(Your task): From the listing below, return every line with the string "aria" in it.

(Material supplied):
# # # #
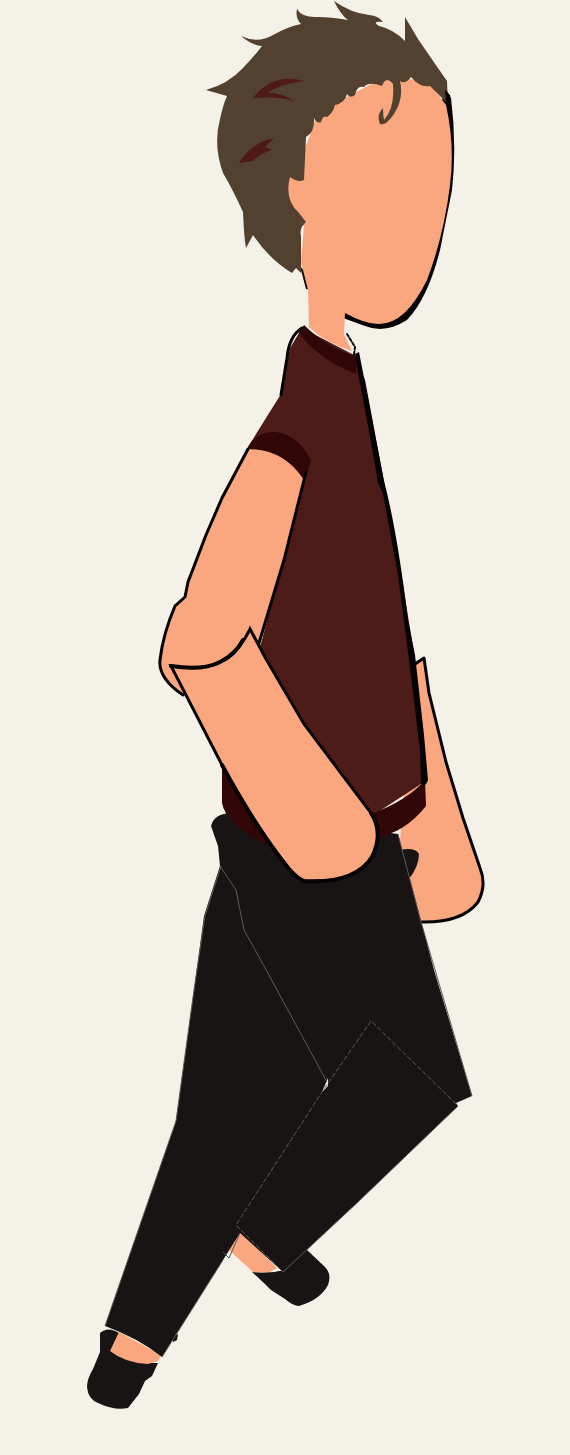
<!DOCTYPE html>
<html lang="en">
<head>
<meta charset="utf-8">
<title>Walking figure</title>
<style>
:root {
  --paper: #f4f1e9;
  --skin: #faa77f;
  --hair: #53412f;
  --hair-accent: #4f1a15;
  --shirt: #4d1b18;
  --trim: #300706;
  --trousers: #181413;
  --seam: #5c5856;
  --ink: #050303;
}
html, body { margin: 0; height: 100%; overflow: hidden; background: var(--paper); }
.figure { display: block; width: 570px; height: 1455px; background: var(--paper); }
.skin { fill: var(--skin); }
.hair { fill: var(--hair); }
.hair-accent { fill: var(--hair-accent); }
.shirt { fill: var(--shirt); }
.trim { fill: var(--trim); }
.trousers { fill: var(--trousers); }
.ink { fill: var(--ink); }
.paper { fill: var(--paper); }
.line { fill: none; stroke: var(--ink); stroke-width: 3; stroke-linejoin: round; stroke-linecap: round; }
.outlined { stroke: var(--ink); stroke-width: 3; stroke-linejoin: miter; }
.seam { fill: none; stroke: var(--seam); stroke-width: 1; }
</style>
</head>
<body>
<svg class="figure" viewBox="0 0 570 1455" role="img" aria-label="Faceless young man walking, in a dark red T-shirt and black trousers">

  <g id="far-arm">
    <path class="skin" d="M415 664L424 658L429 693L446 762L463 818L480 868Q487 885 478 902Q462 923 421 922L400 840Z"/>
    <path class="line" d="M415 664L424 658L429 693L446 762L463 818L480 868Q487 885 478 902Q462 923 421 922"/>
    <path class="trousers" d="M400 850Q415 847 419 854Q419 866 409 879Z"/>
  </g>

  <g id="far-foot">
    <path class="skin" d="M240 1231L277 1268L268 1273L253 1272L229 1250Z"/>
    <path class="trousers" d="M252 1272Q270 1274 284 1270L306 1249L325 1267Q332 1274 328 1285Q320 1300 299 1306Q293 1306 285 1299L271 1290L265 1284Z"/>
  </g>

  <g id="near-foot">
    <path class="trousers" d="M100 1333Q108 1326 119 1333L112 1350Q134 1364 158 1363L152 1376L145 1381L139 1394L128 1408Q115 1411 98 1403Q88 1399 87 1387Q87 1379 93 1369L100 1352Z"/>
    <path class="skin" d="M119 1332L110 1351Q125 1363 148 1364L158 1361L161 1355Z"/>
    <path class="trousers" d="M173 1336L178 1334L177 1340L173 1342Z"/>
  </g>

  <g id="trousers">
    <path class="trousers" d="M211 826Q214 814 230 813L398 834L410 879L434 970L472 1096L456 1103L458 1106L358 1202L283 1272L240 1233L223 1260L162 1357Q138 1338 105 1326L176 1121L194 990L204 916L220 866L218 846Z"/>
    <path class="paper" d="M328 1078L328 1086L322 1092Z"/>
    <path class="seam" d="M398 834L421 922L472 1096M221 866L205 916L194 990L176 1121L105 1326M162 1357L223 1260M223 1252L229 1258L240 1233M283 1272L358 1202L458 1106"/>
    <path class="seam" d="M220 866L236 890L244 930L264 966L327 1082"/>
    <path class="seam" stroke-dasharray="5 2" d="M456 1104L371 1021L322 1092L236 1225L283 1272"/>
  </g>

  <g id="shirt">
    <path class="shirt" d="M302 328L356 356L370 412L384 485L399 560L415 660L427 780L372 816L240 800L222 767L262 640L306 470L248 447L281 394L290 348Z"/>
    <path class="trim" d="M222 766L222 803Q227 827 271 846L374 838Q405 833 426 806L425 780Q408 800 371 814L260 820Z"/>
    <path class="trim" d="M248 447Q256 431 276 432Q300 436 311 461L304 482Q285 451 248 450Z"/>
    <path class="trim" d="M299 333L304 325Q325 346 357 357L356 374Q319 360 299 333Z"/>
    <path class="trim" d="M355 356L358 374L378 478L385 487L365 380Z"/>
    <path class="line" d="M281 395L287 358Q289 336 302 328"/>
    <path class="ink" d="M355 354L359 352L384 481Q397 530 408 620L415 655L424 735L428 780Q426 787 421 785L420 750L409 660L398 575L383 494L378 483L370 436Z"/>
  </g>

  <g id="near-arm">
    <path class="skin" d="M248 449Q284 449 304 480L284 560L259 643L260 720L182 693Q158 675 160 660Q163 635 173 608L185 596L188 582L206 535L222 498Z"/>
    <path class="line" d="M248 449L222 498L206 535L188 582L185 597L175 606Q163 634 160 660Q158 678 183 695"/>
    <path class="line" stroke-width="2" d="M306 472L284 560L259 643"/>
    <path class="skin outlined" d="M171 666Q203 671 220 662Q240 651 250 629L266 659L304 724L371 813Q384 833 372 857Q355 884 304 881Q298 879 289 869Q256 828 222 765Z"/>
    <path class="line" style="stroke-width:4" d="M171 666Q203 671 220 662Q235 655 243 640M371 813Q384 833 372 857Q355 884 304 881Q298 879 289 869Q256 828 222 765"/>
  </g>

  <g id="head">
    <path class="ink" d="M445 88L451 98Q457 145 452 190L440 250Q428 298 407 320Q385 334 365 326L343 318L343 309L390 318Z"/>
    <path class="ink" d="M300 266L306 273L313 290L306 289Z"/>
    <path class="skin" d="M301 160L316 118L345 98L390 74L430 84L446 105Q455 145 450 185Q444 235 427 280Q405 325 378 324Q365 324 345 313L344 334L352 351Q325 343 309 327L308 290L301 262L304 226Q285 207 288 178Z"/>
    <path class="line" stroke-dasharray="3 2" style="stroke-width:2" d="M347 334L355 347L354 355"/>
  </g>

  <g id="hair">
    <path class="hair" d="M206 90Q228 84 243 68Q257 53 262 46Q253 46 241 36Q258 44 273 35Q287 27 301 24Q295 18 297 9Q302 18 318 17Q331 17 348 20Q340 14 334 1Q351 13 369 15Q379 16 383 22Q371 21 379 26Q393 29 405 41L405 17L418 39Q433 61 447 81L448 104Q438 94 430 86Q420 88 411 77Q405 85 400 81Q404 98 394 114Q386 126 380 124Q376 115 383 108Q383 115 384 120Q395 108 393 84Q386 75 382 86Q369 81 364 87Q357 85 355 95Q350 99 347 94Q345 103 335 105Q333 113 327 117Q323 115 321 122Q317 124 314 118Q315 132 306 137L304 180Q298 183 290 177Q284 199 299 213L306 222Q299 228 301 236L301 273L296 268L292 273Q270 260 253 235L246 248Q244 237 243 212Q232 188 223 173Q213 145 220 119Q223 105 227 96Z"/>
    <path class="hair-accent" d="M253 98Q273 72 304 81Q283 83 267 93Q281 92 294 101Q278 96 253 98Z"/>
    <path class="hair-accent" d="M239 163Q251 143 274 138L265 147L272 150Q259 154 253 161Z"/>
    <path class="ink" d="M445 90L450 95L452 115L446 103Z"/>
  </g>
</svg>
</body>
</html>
# # # #
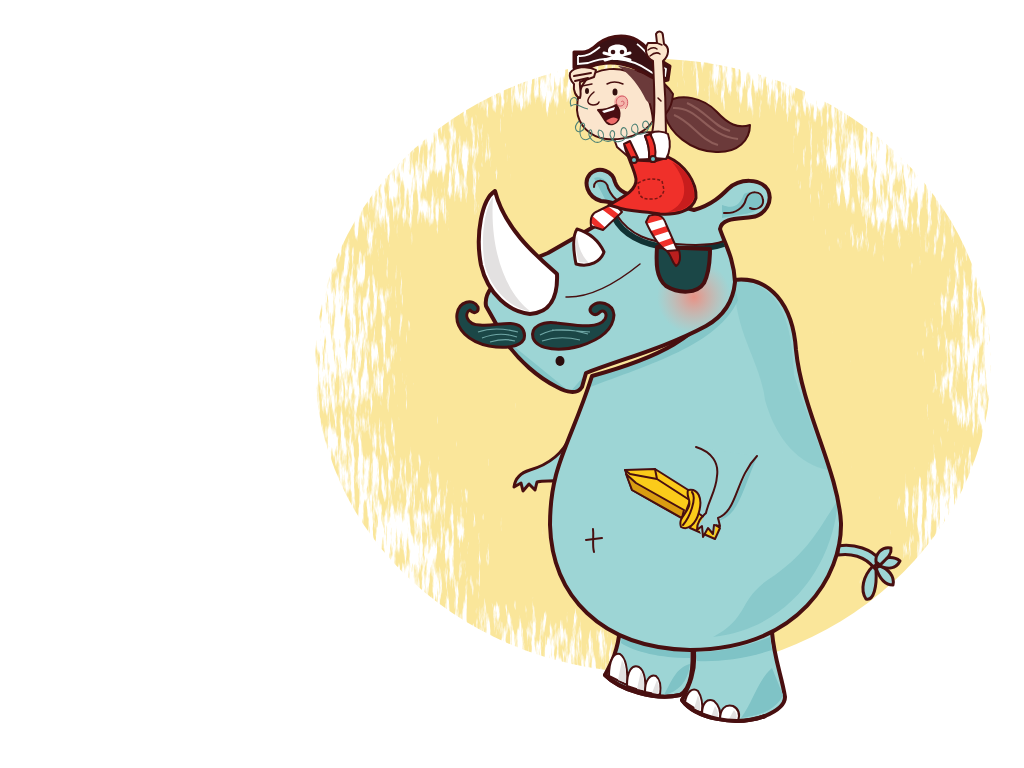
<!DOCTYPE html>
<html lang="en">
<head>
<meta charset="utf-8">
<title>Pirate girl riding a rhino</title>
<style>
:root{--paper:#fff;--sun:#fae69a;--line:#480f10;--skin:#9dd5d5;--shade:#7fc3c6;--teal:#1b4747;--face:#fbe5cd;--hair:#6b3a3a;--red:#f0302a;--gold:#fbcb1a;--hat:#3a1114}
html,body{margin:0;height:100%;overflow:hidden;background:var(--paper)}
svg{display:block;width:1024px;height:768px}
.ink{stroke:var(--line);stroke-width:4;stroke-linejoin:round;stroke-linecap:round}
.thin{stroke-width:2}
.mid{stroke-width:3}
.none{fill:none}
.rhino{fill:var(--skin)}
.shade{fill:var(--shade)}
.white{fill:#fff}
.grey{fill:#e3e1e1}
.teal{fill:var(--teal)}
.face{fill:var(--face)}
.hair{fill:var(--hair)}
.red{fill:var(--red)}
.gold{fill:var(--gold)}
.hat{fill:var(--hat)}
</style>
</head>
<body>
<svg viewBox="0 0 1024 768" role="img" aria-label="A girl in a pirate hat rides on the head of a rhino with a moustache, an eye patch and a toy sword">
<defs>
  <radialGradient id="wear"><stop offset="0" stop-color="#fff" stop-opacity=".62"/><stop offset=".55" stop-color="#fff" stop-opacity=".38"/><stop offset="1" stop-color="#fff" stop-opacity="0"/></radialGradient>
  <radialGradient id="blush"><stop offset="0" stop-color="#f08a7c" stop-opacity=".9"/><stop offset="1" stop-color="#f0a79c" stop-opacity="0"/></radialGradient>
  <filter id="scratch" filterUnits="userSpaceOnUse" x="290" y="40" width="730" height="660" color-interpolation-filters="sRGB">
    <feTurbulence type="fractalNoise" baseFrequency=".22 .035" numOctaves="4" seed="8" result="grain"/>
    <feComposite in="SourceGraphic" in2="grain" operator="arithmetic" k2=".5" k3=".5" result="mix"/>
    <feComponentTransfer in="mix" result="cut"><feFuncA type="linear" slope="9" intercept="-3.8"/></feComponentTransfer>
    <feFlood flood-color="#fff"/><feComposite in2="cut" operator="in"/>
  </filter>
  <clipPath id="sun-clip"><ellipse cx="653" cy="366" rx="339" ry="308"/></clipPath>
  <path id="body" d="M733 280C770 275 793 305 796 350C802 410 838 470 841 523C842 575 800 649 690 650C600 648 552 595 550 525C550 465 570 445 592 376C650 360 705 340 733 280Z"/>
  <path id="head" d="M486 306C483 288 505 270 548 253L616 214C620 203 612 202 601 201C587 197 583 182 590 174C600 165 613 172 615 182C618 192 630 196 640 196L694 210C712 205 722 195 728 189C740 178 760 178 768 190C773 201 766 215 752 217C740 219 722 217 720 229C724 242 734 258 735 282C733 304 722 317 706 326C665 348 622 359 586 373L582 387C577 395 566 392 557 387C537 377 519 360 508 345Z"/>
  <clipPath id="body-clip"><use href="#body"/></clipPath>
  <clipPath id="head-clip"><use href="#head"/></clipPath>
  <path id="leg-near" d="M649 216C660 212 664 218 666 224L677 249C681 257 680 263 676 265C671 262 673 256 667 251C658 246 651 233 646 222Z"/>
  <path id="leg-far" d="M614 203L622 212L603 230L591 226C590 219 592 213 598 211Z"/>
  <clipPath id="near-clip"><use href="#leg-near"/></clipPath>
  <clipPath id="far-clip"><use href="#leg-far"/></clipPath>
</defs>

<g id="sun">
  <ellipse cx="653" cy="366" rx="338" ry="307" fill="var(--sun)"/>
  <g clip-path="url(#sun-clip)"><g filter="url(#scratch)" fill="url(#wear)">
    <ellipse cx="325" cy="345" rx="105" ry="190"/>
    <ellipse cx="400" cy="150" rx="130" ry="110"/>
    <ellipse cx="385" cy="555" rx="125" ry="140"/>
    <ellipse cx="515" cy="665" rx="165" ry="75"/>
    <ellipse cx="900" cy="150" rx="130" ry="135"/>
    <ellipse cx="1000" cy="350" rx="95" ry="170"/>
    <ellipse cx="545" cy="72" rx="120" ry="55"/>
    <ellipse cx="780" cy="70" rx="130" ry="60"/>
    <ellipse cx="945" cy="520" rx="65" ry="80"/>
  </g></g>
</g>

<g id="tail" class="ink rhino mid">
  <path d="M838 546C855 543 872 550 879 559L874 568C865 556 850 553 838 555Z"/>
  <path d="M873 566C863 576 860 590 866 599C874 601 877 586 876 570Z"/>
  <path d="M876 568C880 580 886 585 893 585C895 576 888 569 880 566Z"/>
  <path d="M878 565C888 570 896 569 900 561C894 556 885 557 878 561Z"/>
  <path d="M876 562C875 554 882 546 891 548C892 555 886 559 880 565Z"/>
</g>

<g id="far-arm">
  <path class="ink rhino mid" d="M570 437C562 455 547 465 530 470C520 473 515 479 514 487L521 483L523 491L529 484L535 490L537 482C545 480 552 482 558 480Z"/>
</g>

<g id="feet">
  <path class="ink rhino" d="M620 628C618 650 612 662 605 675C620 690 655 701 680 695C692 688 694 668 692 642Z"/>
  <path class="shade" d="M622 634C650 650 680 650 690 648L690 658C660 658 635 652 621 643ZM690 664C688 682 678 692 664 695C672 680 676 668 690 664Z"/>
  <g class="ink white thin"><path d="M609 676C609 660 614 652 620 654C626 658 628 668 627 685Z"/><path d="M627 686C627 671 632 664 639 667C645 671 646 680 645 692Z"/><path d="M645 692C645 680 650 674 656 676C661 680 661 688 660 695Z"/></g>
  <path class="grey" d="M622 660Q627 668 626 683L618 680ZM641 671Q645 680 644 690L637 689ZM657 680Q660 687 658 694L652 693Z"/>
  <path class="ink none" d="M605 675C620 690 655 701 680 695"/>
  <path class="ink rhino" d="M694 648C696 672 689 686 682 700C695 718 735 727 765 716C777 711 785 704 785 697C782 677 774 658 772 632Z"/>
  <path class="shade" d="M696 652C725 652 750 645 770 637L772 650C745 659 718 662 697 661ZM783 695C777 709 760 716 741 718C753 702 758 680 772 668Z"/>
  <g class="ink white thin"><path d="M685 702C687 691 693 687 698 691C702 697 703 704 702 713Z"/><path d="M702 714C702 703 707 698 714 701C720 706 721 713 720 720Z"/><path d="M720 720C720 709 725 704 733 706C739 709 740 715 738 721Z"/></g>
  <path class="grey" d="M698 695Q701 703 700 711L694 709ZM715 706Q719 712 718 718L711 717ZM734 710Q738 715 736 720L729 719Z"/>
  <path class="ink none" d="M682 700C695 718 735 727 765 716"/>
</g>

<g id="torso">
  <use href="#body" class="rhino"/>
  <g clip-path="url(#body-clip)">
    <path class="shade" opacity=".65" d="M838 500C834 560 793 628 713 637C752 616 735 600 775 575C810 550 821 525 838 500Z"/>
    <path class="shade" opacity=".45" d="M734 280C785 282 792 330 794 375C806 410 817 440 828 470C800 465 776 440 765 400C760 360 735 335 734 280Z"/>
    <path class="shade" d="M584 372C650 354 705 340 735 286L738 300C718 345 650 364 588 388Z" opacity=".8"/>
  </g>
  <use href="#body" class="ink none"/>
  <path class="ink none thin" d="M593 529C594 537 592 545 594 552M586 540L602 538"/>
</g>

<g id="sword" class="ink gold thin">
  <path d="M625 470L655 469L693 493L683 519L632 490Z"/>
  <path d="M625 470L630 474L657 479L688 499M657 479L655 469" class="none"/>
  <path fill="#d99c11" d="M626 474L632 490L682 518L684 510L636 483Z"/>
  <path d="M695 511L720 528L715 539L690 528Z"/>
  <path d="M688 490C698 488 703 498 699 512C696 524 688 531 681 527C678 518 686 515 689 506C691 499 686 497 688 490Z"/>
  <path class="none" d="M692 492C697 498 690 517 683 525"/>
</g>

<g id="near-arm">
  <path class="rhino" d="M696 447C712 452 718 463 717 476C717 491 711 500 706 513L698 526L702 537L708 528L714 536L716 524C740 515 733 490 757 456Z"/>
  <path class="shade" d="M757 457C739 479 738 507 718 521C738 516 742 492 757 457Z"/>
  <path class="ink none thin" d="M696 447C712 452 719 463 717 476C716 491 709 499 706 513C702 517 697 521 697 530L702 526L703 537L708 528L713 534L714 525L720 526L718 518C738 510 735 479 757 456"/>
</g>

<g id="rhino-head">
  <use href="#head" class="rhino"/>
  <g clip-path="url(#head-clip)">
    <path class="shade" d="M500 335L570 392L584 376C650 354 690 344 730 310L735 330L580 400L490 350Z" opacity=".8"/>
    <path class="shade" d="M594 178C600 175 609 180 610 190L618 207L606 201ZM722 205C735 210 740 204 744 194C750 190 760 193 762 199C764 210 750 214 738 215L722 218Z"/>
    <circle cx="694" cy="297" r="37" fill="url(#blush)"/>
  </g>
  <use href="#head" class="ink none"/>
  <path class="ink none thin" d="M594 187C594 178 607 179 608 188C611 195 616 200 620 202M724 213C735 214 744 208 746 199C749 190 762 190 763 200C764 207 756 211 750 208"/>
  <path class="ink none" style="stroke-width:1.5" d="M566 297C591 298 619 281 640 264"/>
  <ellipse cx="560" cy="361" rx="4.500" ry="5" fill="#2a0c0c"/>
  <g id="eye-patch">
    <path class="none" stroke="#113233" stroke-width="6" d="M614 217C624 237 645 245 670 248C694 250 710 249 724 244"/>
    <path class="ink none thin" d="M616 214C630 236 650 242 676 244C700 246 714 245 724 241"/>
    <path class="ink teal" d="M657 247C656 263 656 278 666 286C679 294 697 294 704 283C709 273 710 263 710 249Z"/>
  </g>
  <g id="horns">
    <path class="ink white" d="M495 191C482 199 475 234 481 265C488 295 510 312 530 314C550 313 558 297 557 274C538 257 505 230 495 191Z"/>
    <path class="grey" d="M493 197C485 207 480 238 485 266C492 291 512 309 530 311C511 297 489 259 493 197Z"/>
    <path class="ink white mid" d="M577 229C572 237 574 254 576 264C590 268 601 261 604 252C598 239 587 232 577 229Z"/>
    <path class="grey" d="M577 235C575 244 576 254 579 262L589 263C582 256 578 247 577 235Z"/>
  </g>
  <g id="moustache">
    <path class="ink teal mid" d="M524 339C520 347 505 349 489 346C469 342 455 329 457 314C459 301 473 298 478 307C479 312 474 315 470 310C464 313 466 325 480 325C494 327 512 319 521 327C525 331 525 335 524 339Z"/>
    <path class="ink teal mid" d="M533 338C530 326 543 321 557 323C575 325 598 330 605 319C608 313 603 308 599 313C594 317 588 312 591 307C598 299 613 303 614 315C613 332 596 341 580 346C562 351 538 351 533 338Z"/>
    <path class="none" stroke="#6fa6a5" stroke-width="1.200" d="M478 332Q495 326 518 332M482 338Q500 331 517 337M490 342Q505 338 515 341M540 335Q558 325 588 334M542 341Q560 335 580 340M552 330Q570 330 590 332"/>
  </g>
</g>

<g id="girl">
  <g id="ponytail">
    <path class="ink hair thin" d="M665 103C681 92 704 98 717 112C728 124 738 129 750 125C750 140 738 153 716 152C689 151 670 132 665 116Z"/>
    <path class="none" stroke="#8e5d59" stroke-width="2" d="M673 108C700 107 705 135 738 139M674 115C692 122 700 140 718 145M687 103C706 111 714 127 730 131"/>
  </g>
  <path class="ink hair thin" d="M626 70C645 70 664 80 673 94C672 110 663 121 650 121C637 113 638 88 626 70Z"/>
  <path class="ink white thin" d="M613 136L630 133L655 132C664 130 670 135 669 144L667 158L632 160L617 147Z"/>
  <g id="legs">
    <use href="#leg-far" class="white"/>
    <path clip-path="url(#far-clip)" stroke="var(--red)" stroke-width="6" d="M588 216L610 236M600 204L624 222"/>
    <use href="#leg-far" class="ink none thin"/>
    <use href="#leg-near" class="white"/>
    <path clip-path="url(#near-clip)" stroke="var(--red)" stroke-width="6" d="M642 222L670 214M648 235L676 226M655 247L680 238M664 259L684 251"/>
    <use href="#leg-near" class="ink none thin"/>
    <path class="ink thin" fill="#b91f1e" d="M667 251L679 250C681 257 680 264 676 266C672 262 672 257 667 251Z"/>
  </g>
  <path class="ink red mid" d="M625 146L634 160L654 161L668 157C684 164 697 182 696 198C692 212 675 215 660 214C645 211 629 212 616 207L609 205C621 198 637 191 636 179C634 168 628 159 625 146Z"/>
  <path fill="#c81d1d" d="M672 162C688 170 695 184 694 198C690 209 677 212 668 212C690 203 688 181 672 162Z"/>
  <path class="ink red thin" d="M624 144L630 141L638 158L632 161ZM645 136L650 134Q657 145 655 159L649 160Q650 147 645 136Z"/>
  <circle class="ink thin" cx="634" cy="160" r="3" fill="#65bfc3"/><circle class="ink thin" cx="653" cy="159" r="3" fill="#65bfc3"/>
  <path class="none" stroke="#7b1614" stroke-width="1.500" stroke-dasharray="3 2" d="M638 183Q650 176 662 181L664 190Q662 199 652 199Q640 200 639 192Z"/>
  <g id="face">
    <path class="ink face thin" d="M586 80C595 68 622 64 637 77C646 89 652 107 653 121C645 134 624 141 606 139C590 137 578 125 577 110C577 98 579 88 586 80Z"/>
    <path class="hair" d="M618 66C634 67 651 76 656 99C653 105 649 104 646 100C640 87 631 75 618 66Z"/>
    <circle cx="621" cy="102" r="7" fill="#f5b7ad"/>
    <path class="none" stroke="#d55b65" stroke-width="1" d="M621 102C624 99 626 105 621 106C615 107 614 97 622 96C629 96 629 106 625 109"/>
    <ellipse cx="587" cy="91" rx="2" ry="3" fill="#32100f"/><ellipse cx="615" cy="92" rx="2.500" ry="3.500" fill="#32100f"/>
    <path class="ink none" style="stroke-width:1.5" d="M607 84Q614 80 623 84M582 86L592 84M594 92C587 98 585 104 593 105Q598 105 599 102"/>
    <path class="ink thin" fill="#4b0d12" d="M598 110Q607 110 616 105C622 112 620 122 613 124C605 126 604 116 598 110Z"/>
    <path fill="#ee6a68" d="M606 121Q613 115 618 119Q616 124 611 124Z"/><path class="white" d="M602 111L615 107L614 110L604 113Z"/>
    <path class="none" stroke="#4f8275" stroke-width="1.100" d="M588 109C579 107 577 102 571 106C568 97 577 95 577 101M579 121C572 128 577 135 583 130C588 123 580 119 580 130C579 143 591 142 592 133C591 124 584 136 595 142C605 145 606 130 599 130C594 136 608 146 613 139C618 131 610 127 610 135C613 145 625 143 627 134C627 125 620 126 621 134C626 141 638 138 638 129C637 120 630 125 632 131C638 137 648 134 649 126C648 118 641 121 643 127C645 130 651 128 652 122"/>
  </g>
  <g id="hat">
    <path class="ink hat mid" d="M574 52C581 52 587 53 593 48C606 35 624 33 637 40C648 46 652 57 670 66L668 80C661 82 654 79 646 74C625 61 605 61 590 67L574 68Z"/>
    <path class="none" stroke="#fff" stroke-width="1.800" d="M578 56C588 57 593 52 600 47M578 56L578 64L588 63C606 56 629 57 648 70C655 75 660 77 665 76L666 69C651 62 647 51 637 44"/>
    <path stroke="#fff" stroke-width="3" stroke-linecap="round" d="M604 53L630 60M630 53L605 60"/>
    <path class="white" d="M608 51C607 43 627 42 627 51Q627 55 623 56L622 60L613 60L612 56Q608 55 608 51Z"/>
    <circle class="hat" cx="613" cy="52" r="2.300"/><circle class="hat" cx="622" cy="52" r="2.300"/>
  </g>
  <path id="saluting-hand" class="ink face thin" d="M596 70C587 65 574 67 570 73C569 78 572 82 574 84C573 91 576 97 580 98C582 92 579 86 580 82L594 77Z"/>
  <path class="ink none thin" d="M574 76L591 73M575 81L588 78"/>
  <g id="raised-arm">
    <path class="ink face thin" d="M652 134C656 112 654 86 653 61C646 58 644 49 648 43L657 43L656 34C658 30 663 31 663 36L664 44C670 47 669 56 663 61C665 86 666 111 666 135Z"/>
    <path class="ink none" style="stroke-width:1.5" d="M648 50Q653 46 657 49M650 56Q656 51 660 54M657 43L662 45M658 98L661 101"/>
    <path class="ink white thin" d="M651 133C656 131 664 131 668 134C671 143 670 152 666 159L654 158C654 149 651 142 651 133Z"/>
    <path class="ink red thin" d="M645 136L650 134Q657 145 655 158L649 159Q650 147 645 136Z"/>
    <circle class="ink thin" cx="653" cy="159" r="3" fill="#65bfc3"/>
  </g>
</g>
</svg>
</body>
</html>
# # # #
(Problem solution):
<svg class="figure" viewBox="0 0 570 1455" role="img" aria-label="Faceless young man walking, in a dark red T-shirt and black trousers">
<svg viewBox="0 0 1024 768" role="img" aria-label="A girl in a pirate hat rides on the head of a rhino with a moustache, an eye patch and a toy sword">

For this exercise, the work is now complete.